- [What you will do] What you output must match, exactly, the lines from the start of the records to the line containing "none; stroke: var(--ink);", both ends kept and pictures excluded.
Input material START
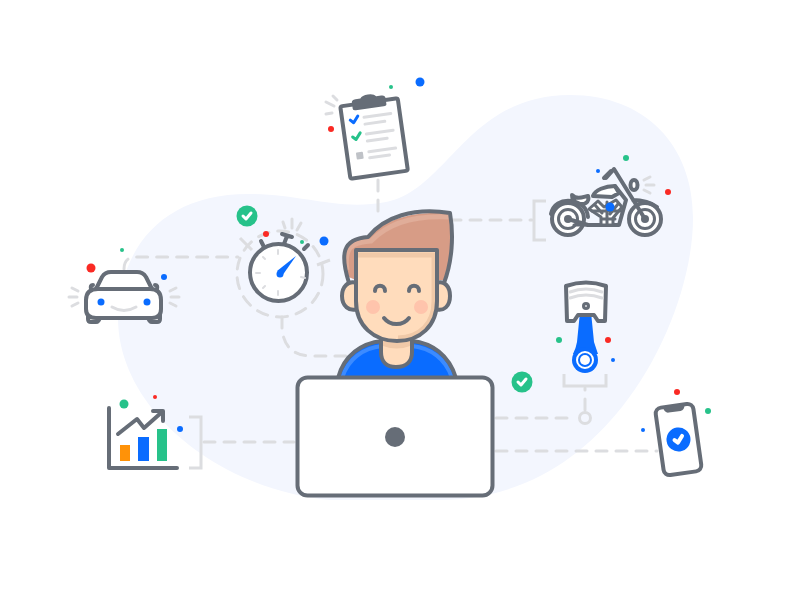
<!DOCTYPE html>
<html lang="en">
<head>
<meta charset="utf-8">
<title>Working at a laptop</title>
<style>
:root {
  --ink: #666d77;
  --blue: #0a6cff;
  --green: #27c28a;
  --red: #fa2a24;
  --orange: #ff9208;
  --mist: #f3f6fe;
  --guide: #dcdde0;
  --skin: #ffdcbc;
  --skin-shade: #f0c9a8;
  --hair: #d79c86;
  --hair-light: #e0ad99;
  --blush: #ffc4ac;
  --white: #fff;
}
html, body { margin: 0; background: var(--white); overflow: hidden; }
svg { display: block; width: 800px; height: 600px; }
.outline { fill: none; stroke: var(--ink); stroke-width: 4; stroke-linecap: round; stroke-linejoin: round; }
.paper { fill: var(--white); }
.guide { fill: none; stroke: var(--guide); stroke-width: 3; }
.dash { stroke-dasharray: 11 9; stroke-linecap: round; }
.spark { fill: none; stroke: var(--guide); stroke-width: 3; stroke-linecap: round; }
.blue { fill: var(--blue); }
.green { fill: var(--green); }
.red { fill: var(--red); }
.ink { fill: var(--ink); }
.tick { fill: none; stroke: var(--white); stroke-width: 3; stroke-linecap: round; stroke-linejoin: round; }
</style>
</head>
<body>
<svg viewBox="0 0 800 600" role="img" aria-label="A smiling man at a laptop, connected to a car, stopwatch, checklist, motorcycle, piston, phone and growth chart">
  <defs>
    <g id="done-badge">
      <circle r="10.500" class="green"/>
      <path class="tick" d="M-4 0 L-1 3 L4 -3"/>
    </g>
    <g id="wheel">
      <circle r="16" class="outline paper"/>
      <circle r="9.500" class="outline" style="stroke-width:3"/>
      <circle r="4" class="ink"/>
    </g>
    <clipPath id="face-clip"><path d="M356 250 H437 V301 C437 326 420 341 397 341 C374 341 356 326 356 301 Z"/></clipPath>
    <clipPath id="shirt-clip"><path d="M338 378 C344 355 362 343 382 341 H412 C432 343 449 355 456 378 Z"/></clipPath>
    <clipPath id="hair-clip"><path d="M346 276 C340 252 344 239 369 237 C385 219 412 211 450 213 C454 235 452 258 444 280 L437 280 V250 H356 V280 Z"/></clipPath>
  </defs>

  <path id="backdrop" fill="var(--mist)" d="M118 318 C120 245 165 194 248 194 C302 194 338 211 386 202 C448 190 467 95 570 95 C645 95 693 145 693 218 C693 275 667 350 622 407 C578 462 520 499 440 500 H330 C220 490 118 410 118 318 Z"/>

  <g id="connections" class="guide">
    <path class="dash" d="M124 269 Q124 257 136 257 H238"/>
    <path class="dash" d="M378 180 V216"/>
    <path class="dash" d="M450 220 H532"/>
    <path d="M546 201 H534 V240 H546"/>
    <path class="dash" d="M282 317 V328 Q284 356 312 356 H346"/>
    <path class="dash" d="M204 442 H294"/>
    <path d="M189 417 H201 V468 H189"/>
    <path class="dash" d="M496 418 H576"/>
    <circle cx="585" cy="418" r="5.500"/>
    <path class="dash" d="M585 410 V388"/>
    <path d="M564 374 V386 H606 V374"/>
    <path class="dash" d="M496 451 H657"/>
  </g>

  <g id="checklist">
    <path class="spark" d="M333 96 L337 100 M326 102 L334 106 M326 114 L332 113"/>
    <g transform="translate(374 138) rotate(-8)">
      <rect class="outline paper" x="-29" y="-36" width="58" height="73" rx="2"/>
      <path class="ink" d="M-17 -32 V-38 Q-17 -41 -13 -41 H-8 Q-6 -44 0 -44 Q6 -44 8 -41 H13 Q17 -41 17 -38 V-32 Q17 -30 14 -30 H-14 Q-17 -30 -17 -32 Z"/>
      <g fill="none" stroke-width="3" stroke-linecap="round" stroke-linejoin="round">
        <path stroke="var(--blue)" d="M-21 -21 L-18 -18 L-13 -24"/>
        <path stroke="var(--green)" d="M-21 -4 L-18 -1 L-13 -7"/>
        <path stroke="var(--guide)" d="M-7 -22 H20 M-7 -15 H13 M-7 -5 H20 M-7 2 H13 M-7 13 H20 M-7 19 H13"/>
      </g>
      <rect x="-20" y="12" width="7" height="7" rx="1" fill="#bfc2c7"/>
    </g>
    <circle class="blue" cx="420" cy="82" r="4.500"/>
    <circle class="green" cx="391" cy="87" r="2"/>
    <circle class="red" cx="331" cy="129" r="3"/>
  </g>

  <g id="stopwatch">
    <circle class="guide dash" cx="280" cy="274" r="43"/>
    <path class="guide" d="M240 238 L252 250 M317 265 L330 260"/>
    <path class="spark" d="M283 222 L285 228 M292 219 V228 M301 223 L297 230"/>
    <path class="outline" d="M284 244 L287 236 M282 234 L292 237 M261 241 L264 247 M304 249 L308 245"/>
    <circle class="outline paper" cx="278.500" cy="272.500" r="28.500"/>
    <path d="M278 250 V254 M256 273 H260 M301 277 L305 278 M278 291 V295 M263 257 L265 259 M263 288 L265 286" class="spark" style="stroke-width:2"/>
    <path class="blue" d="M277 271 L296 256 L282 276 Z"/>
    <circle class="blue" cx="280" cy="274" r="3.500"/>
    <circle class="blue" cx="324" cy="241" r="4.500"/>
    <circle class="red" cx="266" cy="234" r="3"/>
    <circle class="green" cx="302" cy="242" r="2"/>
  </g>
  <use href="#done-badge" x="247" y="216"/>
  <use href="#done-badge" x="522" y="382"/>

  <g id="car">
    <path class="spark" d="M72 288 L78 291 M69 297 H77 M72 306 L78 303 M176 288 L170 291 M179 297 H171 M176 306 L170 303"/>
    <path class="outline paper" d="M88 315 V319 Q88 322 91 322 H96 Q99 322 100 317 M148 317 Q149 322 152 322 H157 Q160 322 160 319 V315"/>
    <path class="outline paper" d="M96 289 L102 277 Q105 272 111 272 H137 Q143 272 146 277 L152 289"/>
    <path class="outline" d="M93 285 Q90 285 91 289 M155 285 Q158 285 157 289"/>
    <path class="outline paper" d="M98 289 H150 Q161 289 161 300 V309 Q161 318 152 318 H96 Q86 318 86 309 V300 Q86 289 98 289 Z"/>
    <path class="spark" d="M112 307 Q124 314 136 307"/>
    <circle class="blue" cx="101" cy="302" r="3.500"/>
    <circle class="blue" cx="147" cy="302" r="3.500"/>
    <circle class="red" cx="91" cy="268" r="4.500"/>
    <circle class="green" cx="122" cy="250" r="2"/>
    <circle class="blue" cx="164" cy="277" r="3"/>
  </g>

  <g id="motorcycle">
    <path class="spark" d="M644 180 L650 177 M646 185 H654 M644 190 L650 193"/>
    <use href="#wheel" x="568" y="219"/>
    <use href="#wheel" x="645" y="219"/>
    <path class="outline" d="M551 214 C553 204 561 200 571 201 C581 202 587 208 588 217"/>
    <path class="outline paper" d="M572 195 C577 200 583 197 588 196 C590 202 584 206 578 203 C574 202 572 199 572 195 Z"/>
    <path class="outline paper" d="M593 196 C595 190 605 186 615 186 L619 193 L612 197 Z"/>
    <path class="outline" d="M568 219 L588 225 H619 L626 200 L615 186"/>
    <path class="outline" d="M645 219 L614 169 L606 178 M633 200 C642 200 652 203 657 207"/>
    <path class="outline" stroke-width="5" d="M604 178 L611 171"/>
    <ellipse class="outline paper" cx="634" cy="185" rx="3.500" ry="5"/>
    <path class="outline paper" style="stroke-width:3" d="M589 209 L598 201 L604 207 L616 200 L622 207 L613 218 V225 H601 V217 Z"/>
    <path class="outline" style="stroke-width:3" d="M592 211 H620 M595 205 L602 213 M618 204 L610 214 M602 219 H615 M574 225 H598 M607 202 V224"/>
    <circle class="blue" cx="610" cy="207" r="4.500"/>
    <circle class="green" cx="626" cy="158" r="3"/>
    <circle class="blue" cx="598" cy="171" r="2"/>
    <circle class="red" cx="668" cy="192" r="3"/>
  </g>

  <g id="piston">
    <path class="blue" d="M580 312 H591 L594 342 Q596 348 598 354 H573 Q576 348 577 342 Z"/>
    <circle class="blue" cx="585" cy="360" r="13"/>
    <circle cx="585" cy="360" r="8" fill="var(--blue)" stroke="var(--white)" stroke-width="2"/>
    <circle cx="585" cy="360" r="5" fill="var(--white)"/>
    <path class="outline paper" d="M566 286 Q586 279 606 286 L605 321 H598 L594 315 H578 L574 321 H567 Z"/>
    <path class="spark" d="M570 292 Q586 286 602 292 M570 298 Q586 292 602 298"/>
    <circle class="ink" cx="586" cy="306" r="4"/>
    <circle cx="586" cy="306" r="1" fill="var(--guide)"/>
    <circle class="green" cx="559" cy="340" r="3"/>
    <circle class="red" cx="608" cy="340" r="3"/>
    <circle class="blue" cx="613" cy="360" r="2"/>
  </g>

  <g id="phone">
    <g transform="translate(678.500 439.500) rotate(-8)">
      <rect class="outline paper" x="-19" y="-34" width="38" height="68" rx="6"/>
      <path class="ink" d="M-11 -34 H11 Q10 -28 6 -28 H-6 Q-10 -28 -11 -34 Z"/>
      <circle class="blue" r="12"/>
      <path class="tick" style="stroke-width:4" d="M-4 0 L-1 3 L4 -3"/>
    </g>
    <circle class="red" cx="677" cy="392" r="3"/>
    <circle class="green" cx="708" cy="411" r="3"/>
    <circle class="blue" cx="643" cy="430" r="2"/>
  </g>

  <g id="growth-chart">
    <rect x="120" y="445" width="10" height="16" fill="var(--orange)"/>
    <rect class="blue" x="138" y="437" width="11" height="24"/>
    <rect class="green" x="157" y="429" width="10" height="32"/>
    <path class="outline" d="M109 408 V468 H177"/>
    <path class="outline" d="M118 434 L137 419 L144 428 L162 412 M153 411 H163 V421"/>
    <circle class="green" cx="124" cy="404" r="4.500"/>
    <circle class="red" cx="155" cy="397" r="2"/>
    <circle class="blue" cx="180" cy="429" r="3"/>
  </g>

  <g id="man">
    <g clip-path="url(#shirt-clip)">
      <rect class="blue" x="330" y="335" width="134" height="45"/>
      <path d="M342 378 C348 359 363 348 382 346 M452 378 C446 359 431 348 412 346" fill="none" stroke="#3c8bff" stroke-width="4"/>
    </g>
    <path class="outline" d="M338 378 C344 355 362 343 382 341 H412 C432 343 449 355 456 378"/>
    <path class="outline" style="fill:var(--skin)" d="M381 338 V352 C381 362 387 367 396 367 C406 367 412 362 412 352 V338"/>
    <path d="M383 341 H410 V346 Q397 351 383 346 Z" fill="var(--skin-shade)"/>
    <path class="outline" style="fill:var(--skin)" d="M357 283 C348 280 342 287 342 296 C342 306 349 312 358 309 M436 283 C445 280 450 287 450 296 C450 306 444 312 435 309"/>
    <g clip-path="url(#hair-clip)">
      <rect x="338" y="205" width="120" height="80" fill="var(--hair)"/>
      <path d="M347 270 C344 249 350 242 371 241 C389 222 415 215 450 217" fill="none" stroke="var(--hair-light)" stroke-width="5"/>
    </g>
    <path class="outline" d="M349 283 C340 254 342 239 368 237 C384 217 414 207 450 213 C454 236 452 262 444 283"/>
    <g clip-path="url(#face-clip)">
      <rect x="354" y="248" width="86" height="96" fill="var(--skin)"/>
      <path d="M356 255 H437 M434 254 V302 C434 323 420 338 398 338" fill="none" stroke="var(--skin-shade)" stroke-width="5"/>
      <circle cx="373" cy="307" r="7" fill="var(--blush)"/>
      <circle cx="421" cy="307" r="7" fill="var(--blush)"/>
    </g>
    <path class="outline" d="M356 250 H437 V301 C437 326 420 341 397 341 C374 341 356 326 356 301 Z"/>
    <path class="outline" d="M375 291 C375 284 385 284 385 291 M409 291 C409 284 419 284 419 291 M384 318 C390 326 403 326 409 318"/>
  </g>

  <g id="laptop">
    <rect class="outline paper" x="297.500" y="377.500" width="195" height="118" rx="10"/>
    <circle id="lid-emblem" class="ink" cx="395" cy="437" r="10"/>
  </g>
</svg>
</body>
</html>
Input material END
- [Result of the exercise]
<!DOCTYPE html>
<html lang="en">
<head>
<meta charset="utf-8">
<title>Working at a laptop</title>
<style>
:root {
  --ink: #666d77;
  --blue: #0a6cff;
  --green: #27c28a;
  --red: #fa2a24;
  --orange: #ff9208;
  --mist: #f3f6fe;
  --guide: #dcdde0;
  --skin: #ffdcbc;
  --skin-shade: #f0c9a8;
  --hair: #d79c86;
  --hair-light: #e0ad99;
  --blush: #ffc4ac;
  --white: #fff;
}
html, body { margin: 0; background: var(--white); overflow: hidden; }
svg { display: block; width: 800px; height: 600px; }
.outline { fill: none; stroke: var(--ink); stroke-width: 4; stroke-linecap: round; stroke-linejoin: round; }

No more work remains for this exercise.